While the District Attorney and the Tennessee Bureau of Investigation are done with their criminal probe, lingering questions remain. Members of Metro Council’s Special Committee as well as those on the city’s ethical conduct board say they hope to find some answers over the coming months.
Those that will attempt to move past what transpired between the former Mayor and her head of security to find out how it was able to go on so long — and how it might have affected citizens of Nashville in unforeseen ways.
Metro Council’s Special Committee
The Council’s Special Committee met Tuesday night after a Metro Council meeting. After one and a half hours of deliberation, the group decided not to disband the committee but did agree to make some changes in light of the Barry's conditional guilty plea.
Councilman Robert Swope pointed out that while their initial goal was to find out if there had been any wrongdoing, Barry’s resignation and charge answered that question.
The panel agreed they should set a new goal— to find out how to stop it from happening again. In order to do so, they’re planning to ask Metro Council to expand their scope, allowing them to make policy recommendations to the city after their investigation concludes.
Earlier in the day, Nashville’s new mayor, David Briley told reporters he didn’t think the committee was still necessary and encouraged members to reconsider the cost of hiring an outside law firm to investigate.
While the panel did not disband, they did agree to limit the amount of hours the contracted lawyers will work to keep costs down. Once 15 hours are billed — which are not to surpass a rate of $395 per hour — the firm must request approval from the committee to keep going.
The panel will schedule a meeting once the city’s auditing team completes their report.
Council Board of Ethical Conduct
Members of the city’s Council Board of Ethical Conduct then voted Wednesday morning to set a hearing despite the mayor’s resignation.
An outside law firm was hired last month to provide legal analysis of a complaint filed by Theeda Murphy, a local activist affiliated with Community Oversight Now, a group advocating for a police oversight board.
While it is traditionally the role of Metro’s law department to review complaints, the board wanted to avoid a potential conflict of interest.

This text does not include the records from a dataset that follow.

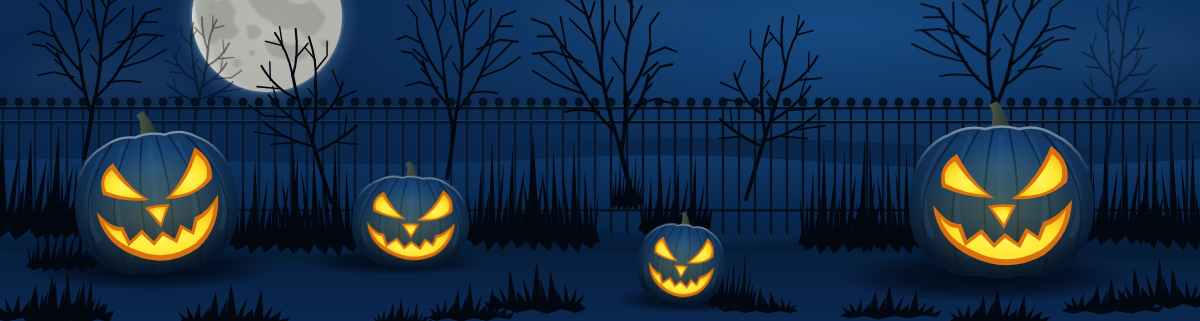
<!DOCTYPE html>
<html lang="en">
<head>
<meta charset="utf-8">
<title>Halloween night banner</title>
<style>
:root {
  --ink: #030710;
  --fence: #05101f;
  --sky-high: #164a82;
  --night: #061a38;
  --moon: #b9bab1;
  --moon-sea: #8f928d;
  --flame: #ffe52e;
  --ember: #d9700f;
  --rim: #7d93a6;
}
html, body { margin: 0; background: var(--night); overflow: hidden; }
svg { display: block; width: 1200px; height: 321px; }
.branches { fill: none; stroke: var(--ink); stroke-linecap: round; stroke-linejoin: round; }
.grass { fill: var(--ink); }
.ember { fill: var(--ember); }
.flame { fill: url(#fire); }
.rib { fill: none; stroke: #041026; stroke-width: 2; opacity: .55; }
.ridge { fill: none; stroke: #2f6298; stroke-width: 6; opacity: .2; }
</style>
</head>
<body>
<svg viewBox="0 0 1200 321" role="img" aria-label="Glowing jack-o'-lanterns before an iron fence under a full moon">
<defs>
  <linearGradient id="sky" x1="0" y1="0" x2="0" y2="1">
    <stop offset="0" stop-color="#0b2a52"/><stop offset="1" stop-color="#0a2448"/>
  </linearGradient>
  <radialGradient id="skyGlow" gradientUnits="userSpaceOnUse" cx="0" cy="0" r="1" gradientTransform="translate(830 25) scale(520 150)">
    <stop offset="0" stop-color="var(--sky-high)"/><stop offset="1" stop-color="var(--sky-high)" stop-opacity="0"/>
  </radialGradient>
  <linearGradient id="ground" x1="0" y1="0" x2="0" y2="1">
    <stop offset="0" stop-color="#0f3868"/><stop offset=".35" stop-color="#09274e"/><stop offset=".62" stop-color="#08203f"/><stop offset="1" stop-color="#0a2850"/>
  </linearGradient>
  <radialGradient id="moonHalo">
    <stop offset=".78" stop-color="#c9dbe8" stop-opacity=".7"/><stop offset=".85" stop-color="#7ea3c4" stop-opacity=".18"/><stop offset="1" stop-color="#7ea3c4" stop-opacity="0"/>
  </radialGradient>
  <radialGradient id="moonFace" cx=".55" cy=".55" r=".55">
    <stop offset="0" stop-color="var(--moon)"/><stop offset=".8" stop-color="#b1b3ac"/><stop offset="1" stop-color="#d8dad2"/>
  </radialGradient>
  <radialGradient id="skin" cx=".5" cy=".25" r=".72">
    <stop offset="0" stop-color="#1b4d86"/><stop offset=".5" stop-color="#113359"/><stop offset="1" stop-color="#071629"/>
  </radialGradient>
  <radialGradient id="fire" cx=".5" cy=".6" r=".65">
    <stop offset="0" stop-color="#fff45c"/><stop offset=".6" stop-color="var(--flame)"/><stop offset="1" stop-color="#f5bd20"/>
  </radialGradient>
  <radialGradient id="faceGlow">
    <stop offset="0" stop-color="#b5a53a" stop-opacity=".3"/><stop offset=".6" stop-color="#8d8c38" stop-opacity=".2"/><stop offset="1" stop-color="#7d8238" stop-opacity="0"/>
  </radialGradient>
  <radialGradient id="shade">
    <stop offset="0" stop-color="#020814" stop-opacity=".95"/><stop offset=".6" stop-color="#020814" stop-opacity=".6"/><stop offset="1" stop-color="#020814" stop-opacity="0"/>
  </radialGradient>
  <linearGradient id="rimLight" x1="0" y1="0" x2="0" y2="1">
    <stop offset="0" stop-color="var(--rim)"/><stop offset=".3" stop-color="var(--rim)" stop-opacity="0"/>
  </linearGradient>
  <linearGradient id="stalk"><stop offset="0" stop-color="#56624f"/><stop offset="1" stop-color="#1a2626"/></linearGradient>
  <filter id="mist" x="-50%" y="-100%" width="200%" height="300%"><feGaussianBlur stdDeviation="16"/></filter>
  <filter id="soft"><feGaussianBlur stdDeviation="1.2"/></filter>
  <clipPath id="moonDisc"><circle cx="267" cy="17" r="75"/></clipPath>

  <pattern id="pickets" width="16" height="150" patternUnits="userSpaceOnUse" x="-5" y="94">
    <g fill="var(--fence)">
      <circle cx="8" cy="8" r="4.5"/><rect x="4" y="12" width="8" height="2"/><rect x="6.8" y="8" width="2.4" height="132"/>
    </g>
  </pattern>

  <!-- trees grow up from 0,0 -->
  <g id="treeBroad" class="branches">
    <path stroke-width="5" d="M0 0Q-7-30-10-58"/>
    <path stroke-width="4" d="M-10-58Q-20-95-20-130M-9-50Q2-82 4-108"/>
    <path stroke-width="3" d="M-20-130Q-22-160-34-196M-20-128Q-12-160-9-196M4-108Q6-140 20-170L24-200M-13-70Q-38-90-52-124M-2-76Q20-92 32-122M-19-112Q-50-130-72-168M3-100Q26-122 38-150"/>
    <path stroke-width="2" d="M-28-88Q-52-92-66-88M-40-104L-74-114-96-126M-52-124L-62-148M-46-110L-86-142M-40-134L-70-144-94-142M-56-148L-58-176M-29-178L-52-194M-27-172L-18-190M-22-150L-48-174M-16-150L-4-172M12-94L36-100 54-96M22-104L34-114M28-114L46-130 60-132M26-122L44-134M32-140L54-148 66-144M38-150L40-168 52-180M12-152L2-172 4-186M18-164L34-186M24-185L14-200M-72-168L-90-174M-66-158L-86-158M5-122L-6-138M-18-106L-8-120"/>
  </g>
  <g id="treeSlim" class="branches">
    <path stroke-width="4.4" d="M0 0Q-8-36-14-64"/>
    <path stroke-width="3.4" d="M-14-64Q-24-96-26-124M-13-58Q-2-90-1-116"/>
    <path stroke-width="2.4" d="M-26-124Q-28-146-40-164M-26-122Q-16-142-16-168M-1-116Q4-136-2-160M-17-72Q-44-86-56-104M-8-78Q18-90 30-116M-24-100Q-48-110-60-132M-12-54Q-44-60-66-78M-7-50Q16-58 40-74"/>
    <path stroke-width="1.6" d="M-36-82L-64-84-80-94M-46-92L-50-112M-42-110L-68-112M-52-118L-50-136M-34-152L-52-156M-33-148L-34-170M-20-140L-4-154M1-128L16-142 18-156M2-138L-8-150M14-90L36-92M22-100L44-108M26-110L20-128M-30-58L-60-56M-46-64L-78-68M14-58L38-56M24-63L30-84M0-96L-10-110M-20-88L-8-100"/>
  </g>

  <!-- grass grows up from y=0 across 0..120 -->
  <path id="grassTall" class="grass" d="M0-2L5-14 2-50 9-16 13-44 15-15 21-76 23-16 32-50 31-14 36-102 41-18 53-80 48-16 58-48 57-16 65-96 67-18 81-74 75-17 87-44 84-16 93-108 94-18 107-66 101-17 114-46 109-14 120-34 117-6 110 3 104-4 98 1 91 7 86-2 79 2 70 7 64-3 58 2 49 8 43-1 38 3 30 9 25-2 19 2 11 5 7-1Z"/>
  <path id="grassLow" class="grass" d="M0 0L7-5 2-14 13-6 11-22 19-6 25-26 26-6 36-20 33-6 42-38 45-8 54-30 52-7 58-48 64-8 75-32 70-7 81-18 81-6 90-40 92-7 102-22 97-5 111-16 108-4 120-8 114 2 96-1 82 4 64 0 46 5 28 0 12 4Z"/>

  <!-- lantern centred on 0,0 -->
  <g id="lantern">
    <path d="M-10-74Q-6-90-12-97L-4-101Q3-92 8-78L18-70Q0-66-18-71Z" fill="url(#stalk)"/>
    <path d="M-92 8C-94-30-76-58-52-67Q-34-77-16-73Q0-78 18-73Q36-78 54-67C78-56 95-28 93 8C91 40 76 62 54 68Q38 77 20 74Q0 80-20 74Q-40 77-56 67C-78 59-91 38-92 8Z" fill="url(#skin)" stroke="url(#rimLight)" stroke-width="2.5"/>
    <path class="ridge" d="M0-68V60M-30-66Q-58 0-32 56M30-66Q58 0 32 56M-54-60Q-92-10-68 36M54-60Q92-10 70 36"/>
    <path class="rib" d="M-8-72Q-24 0-10 74M8-72Q24 0 12 74M-22-72Q-64-4-40 72M22-72Q64-4 42 72M-42-69Q-96-10-70 54M42-69Q98-10 72 54"/>
    <ellipse cx="0" cy="8" rx="90" ry="68" fill="url(#faceGlow)"/>
    <g id="face">
      <path class="ember" d="M-44-48Q-64-36-59-15Q-36-4-7-4Q-28-18-44-48Z"/>
      <path class="flame" d="M-46-41Q-60-32-55-18Q-36-8-14-7Q-33-20-46-41Z"/>
      <path class="ember" d="M50-56Q36-22 11-3Q46-1 66-20Q70-42 50-56Z"/>
      <path class="flame" d="M51-48Q40-22 18-6Q46-5 60-21Q65-38 51-48Z"/>
      <path class="ember" d="M-13 4Q2 1 15 3L3 27Z"/>
      <path class="flame" d="M-9 6Q2 4 11 5.5L3 22Z"/>
      <path class="ember" d="M-68 3Q-53 23-40 22L-34 38-19 27-7 41 4 31 17 41 25 26 37 34 42 20Q58 15 71-2Q70 33 43 53Q7 73-31 54Q-64 38-68 3Z"/>
      <path class="flame" d="M-61 15Q-52 27-43 26L-36 44-20 32-7 46 4 36 19 46 27 31 39 39 45 24Q57 20 65 8Q62 33 40 48Q6 66-27 49Q-54 37-61 15Z"/>
    </g>
  </g>
</defs>

<g id="backdrop">
  <rect width="1200" height="321" fill="url(#sky)"/>
  <rect width="1200" height="200" fill="url(#skyGlow)"/>
  <g filter="url(#mist)" fill="#35577c" opacity=".25">
    <ellipse cx="110" cy="75" rx="100" ry="24"/><ellipse cx="620" cy="12" rx="90" ry="14"/><ellipse cx="1130" cy="50" rx="90" ry="22"/>
  </g>
</g>

<g id="moon">
  <circle cx="267" cy="17" r="92" fill="url(#moonHalo)"/>
  <circle cx="267" cy="17" r="75" fill="url(#moonFace)"/>
  <g clip-path="url(#moonDisc)" fill="var(--moon-sea)" filter="url(#soft)" opacity=".6">
    <path d="M194-4Q205-12 216 2L228-2 236 12Q230 22 240 30Q232 44 220 38Q213 50 206 38Q195 26 194-4Z"/>
    <path d="M246-4L286-2Q298 9 311 0L326 16Q322 34 306 38L296 27Q280 33 270 21Q256 17 246-4Z"/>
    <path d="M264 43Q278 36 289 45Q303 42 309 55Q294 66 283 58Q270 60 264 43Z"/>
    <path d="M246 26Q256 22 262 32Q256 42 248 38Z"/>
    <circle cx="237" cy="63" r="4"/><circle cx="252" cy="53" r="3"/><circle cx="325" cy="43" r="4"/>
  </g>
</g>

<g id="hills">
  <path d="M0 144Q130 136 290 142T600 141T900 144T1200 140V190H0Z" fill="#0a264b"/>
  <path d="M0 160Q120 156 260 162T540 159T820 162T1200 159V321H0Z" fill="url(#ground)"/>
  <path d="M0 238Q120 226 250 246T480 244T640 236T820 240T1200 240V262Q900 250 680 252T300 262T0 250Z" fill="#051429" opacity=".35" filter="url(#soft)"/>
</g>

<g id="far-trees" opacity=".55">
  <use href="#treeSlim" transform="translate(192 138) scale(-.62 .72)"/>
  <use href="#treeSlim" transform="translate(1108 152) scale(-.6 .93)"/>
</g>

<g id="fence">
  <rect y="94" width="1200" height="141" fill="url(#pickets)"/>
  <g fill="var(--fence)">
    <rect y="107" width="1200" height="2.5"/><rect y="121" width="1200" height="2.5"/><rect y="209" width="1200" height="2.5"/>
  </g>
  <path d="M0 106.5H1200M0 120.5H1200" stroke="#30597f" stroke-width=".8" opacity=".5"/>
  <rect y="110" width="600" height="125" fill="#0a2850" opacity=".25"/>
</g>

<g id="trees">
  <use href="#treeBroad" transform="translate(84 158) scale(-.85 .86)"/>
  <use href="#treeSlim" transform="translate(331 202) skewX(7) scale(.88 1.03)"/>
  <use href="#treeBroad" transform="translate(447 178) scale(-.76 .96)"/>
  <use href="#treeBroad" transform="translate(636 207) skewX(7) scale(.9 1.08)"/>
  <use href="#treeSlim" transform="translate(746 199) skewX(-7) scale(-.9 1.08)"/>
  <use href="#treeBroad" transform="translate(1001 150) skewX(-4) scale(1 .84)"/>
</g>

<g id="back-grass">
  <use href="#grassTall" transform="translate(-34 232)"/>
  <use href="#grassTall" transform="translate(30 234) scale(.5 .65)"/>
  <use href="#grassTall" transform="translate(228 246) scale(.75 .85)"/>
  <use href="#grassTall" transform="translate(362 247) scale(-.75 1.04)"/>
  <use href="#grassTall" transform="translate(466 242) scale(.72 1)"/>
  <use href="#grassTall" transform="translate(600 244) scale(-.72 1)"/>
  <use href="#grassTall" transform="translate(610 206) scale(.28 .5)"/>
  <use href="#grassTall" transform="translate(638 232) scale(.62 .72)"/>
  <use href="#grassTall" transform="translate(798 246) scale(.72 1)"/>
  <use href="#grassTall" transform="translate(930 246) scale(-.65 .95)"/>
  <use href="#grassTall" transform="translate(1078 238) scale(.75 .9)"/>
  <use href="#grassTall" transform="translate(1218 242) scale(-.7 1)"/>
</g>

<g id="shadows" fill="url(#shade)">
  <ellipse cx="150" cy="268" rx="125" ry="22"/>
  <ellipse cx="395" cy="262" rx="90" ry="13"/>
  <ellipse cx="690" cy="300" rx="75" ry="13"/>
  <ellipse cx="985" cy="276" rx="145" ry="26"/>
</g>

<g id="front-grass">
  <use href="#grassTall" transform="translate(26 268) scale(.6 .45)"/>
  <use href="#grassLow" transform="translate(-6 318) scale(1 .9)"/>
  <use href="#grassLow" transform="translate(24 320) scale(.75 1.05)"/>
  <use href="#grassLow" transform="translate(176 324) scale(.95 .85)"/>
  <use href="#grassLow" transform="translate(372 324) scale(.5 .55)"/>
  <use href="#grassLow" transform="translate(428 318) scale(.72 .75)"/>
  <use href="#grassLow" transform="translate(586 309) scale(-.85 1)"/>
  <use href="#grassTall" transform="translate(708 306) scale(.4 .5)"/>
  <use href="#grassLow" transform="translate(798 311) scale(-.65 .5)"/>
  <use href="#grassLow" transform="translate(840 316) scale(.85 .65)"/>
  <use href="#grassLow" transform="translate(948 322) scale(.85 .7)"/>
  <use href="#grassLow" transform="translate(1062 311) scale(.85 .7)"/>
  <use href="#grassLow" transform="translate(1206 304) scale(-.8 .95)"/>
</g>

<g id="lanterns">
  <use href="#lantern" transform="translate(156 203) rotate(-6) scale(.88 .92)"/>
  <use href="#lantern" transform="translate(410 222) rotate(3) scale(.63 .6)"/>
  <use href="#lantern" transform="translate(681 264) rotate(7) scale(.47 .52)"/>
  <use href="#lantern" transform="translate(1001 202)"/>
</g>
</svg>
</body>
</html>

Much of the conversation centered around the purpose of the investigation. After all, Barry is no longer a Metro employee.
In the end, citing a desire for “transparency and to foster public trust,” members of the board voted to look into two of four allegations in the complaint: former Metro Sgt. Rob Forrest’s excessive overtime —which he plead guilty to yesterday — and whether his relationship with Barry influenced her stance on the community oversight board. That proposal was publicly opposed by Nashville’s law enforcement.
At the hearing, members of Community Oversight Now provided WPLN with copies of several emails obtained through a public record requests. The emails show that Forrest, as well as Chief Steve Anderson, were looped into conversations related to the proposed oversight board.
Murphy believes the emails prove that officers were monitoring the social media accounts of activist groups pushing for an oversight board.
Forrest was working as head of security for Barry at that time, and Murphy says it’s unclear why he was included in those conversations. She says she hopes to present this information to the board.
A date for the ethics hearing has not been announced yet.
TBI Is Out
Earlier Tuesday, District Attorney Glenn Funk announced he’d asked the TBI to end their probe. The state agency confirmed they would heed his request.
It is still unclear what the TBI discovered, and the public will likely never know. TBI investigative reports are protected by Tennessee statute and are not considered public records.